Seven West’s true financial position is found at the bottom of the balance sheet on page 75 of the annual report issued on Tuesday, along with the results that show it had accumulated losses of more than $3.6 billion at the end of 2019-20, up from $3.49 billion a year ago.
Total equity has been restated to a negative $236 million at June 27, up from a negative $87 million a year ago. Both figures are a testimony of Stokes’ folly in thinking he could create a big media company to give him dominance in his home town of Perth (and nationally) and not keep it alive.
Even though it has renegotiated its debt deal with its banks, they control the company unless Stokes puts up more capital.
Investors were quick to spot that and other questions and the shares, which had jumped 29% in five days without a query from the ASX, quickly fell and ended the day at 13 cents, down 16%.
It is very hard to favourably spin a 14% drop in revenue and another year of write-downs, more losses, weak ratings, poor programs, one-off cost cuts (a 20% chop in staff numbers to their lowest level since 2003), and little confidence of a significant improvement in the coming year.
And finally, dividends remain an interesting historic relic at Seven West and will stay that way in 2020-21 which will be the fourth year in a row of no rewards for shareholders, including Stokes and Seven Group Holdings.
The last payout was in September 2017 of two cents a share.
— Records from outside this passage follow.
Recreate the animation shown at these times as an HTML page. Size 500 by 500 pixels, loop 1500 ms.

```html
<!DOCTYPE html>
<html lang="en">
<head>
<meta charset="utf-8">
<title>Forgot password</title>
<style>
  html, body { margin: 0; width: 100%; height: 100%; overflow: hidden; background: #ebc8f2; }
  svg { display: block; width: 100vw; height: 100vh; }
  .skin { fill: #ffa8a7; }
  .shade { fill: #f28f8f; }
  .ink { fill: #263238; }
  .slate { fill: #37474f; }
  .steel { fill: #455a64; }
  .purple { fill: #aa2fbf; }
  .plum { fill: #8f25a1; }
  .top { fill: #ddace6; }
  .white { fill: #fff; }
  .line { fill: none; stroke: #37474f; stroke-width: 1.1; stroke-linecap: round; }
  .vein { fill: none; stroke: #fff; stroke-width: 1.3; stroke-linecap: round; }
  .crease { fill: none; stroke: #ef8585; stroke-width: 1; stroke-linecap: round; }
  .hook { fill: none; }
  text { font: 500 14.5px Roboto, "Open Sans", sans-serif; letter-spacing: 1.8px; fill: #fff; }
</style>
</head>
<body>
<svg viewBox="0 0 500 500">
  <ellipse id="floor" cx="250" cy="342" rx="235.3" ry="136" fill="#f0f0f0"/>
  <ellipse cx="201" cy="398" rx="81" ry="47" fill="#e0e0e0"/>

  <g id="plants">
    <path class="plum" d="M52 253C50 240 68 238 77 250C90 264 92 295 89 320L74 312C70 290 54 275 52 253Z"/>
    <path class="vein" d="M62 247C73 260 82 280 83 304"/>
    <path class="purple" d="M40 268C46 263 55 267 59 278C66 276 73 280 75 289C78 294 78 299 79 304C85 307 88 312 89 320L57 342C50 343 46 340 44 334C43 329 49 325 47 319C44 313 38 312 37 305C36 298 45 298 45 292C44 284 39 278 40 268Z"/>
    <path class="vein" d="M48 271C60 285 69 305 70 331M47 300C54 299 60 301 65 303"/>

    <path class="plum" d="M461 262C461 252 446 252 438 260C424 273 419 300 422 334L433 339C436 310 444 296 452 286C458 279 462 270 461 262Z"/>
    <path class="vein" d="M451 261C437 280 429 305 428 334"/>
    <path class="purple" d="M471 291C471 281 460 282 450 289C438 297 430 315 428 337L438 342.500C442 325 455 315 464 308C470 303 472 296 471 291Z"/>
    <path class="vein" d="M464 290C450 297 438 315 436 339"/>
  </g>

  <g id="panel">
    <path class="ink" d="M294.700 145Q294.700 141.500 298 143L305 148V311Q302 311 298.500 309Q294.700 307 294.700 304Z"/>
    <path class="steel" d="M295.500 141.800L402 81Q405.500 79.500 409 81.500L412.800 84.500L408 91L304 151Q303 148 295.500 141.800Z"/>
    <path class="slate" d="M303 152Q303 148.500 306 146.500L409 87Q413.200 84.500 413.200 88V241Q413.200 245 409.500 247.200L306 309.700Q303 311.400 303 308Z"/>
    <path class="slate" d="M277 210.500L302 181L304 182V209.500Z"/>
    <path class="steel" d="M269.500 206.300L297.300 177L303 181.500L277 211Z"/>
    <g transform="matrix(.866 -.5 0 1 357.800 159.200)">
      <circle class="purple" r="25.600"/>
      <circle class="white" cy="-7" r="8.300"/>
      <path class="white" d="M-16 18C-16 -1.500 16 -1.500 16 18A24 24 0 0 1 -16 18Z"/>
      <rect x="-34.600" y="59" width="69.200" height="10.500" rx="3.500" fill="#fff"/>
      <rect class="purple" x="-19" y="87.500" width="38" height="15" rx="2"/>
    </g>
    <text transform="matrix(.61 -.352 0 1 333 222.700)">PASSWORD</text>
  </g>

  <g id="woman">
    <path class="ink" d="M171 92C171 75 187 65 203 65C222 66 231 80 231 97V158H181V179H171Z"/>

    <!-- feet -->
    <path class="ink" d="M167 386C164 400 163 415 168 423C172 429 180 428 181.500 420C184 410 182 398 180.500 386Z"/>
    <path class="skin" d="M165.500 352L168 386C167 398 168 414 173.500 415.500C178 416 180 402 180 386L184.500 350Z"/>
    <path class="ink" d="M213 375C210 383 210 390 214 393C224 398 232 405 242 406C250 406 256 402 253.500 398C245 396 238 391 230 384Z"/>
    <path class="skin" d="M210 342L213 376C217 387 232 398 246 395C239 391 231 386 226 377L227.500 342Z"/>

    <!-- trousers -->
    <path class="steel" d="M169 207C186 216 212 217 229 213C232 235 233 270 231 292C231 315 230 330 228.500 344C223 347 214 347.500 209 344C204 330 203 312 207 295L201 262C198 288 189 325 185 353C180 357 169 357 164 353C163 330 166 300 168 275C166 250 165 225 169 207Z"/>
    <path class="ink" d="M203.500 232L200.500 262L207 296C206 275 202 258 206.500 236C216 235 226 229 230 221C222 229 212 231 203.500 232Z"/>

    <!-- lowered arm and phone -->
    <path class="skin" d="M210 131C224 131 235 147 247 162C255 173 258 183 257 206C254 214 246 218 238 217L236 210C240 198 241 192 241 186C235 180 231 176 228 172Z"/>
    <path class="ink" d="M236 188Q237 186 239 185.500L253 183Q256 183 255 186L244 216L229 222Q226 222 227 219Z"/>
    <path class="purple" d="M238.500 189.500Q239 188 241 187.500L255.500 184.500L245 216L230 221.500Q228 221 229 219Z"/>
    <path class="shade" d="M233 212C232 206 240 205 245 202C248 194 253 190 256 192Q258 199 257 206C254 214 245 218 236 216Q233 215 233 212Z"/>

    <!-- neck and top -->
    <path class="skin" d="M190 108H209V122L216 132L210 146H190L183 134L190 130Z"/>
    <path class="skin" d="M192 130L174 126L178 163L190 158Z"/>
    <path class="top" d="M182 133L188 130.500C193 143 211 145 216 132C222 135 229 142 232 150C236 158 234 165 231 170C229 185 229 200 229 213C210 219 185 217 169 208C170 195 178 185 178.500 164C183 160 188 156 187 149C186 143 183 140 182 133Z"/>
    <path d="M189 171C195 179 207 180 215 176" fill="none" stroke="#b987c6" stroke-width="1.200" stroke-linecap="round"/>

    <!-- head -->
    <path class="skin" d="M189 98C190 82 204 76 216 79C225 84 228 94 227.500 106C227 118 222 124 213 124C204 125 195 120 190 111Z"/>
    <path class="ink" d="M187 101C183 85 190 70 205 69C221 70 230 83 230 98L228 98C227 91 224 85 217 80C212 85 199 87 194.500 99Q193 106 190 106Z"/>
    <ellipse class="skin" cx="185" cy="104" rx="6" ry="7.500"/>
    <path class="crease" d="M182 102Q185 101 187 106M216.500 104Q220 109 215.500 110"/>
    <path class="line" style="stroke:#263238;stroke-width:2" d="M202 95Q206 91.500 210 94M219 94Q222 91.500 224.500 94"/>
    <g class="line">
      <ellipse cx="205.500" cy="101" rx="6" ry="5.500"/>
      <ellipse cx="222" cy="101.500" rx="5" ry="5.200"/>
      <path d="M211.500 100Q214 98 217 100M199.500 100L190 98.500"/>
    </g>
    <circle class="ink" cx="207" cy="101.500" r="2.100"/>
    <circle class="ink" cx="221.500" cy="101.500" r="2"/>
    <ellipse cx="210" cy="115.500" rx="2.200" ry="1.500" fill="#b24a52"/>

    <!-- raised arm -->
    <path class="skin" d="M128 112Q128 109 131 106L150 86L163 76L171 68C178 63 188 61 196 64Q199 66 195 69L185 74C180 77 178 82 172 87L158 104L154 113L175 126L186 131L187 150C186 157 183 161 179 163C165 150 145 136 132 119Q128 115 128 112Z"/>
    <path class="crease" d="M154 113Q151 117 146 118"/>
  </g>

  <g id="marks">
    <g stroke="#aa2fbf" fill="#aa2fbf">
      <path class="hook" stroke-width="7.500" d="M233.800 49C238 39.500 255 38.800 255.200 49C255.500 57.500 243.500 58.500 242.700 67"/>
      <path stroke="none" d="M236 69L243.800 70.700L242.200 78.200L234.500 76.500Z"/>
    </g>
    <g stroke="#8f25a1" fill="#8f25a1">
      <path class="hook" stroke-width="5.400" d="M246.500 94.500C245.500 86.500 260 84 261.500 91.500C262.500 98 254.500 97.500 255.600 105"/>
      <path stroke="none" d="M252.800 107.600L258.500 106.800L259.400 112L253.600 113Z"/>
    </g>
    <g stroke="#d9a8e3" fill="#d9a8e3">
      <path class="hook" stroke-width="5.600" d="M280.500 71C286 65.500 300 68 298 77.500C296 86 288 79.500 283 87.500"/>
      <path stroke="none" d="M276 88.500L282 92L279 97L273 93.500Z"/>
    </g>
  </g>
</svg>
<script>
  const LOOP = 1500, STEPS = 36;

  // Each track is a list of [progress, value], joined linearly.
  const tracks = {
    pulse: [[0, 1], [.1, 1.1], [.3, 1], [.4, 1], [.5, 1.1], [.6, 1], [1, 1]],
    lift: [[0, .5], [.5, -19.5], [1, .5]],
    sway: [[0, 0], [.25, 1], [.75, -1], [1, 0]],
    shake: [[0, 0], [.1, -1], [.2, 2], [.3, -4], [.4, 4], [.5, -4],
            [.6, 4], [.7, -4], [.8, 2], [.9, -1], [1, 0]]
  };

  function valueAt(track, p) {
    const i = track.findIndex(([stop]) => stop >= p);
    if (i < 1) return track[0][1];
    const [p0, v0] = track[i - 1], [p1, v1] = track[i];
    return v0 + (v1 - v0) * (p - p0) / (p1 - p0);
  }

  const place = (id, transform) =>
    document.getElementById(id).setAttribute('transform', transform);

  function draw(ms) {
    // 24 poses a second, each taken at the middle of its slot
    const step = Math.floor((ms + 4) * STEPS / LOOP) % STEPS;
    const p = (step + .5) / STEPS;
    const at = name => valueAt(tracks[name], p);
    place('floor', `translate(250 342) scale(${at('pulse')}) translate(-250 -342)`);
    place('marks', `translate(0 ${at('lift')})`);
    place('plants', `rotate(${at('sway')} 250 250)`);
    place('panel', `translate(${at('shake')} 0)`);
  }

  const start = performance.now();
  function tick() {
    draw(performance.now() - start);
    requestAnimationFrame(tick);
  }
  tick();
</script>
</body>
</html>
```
The shares that month were at 70 cents. They sank to an all-time low of six cents earlier this year.
The 13 cents close on Tuesday might be a more than doubling in the price in a few months but it’s as substantial a rise as the fate of the net debt figure was in Seven’s results on Tuesday — here today, gone tomorrow.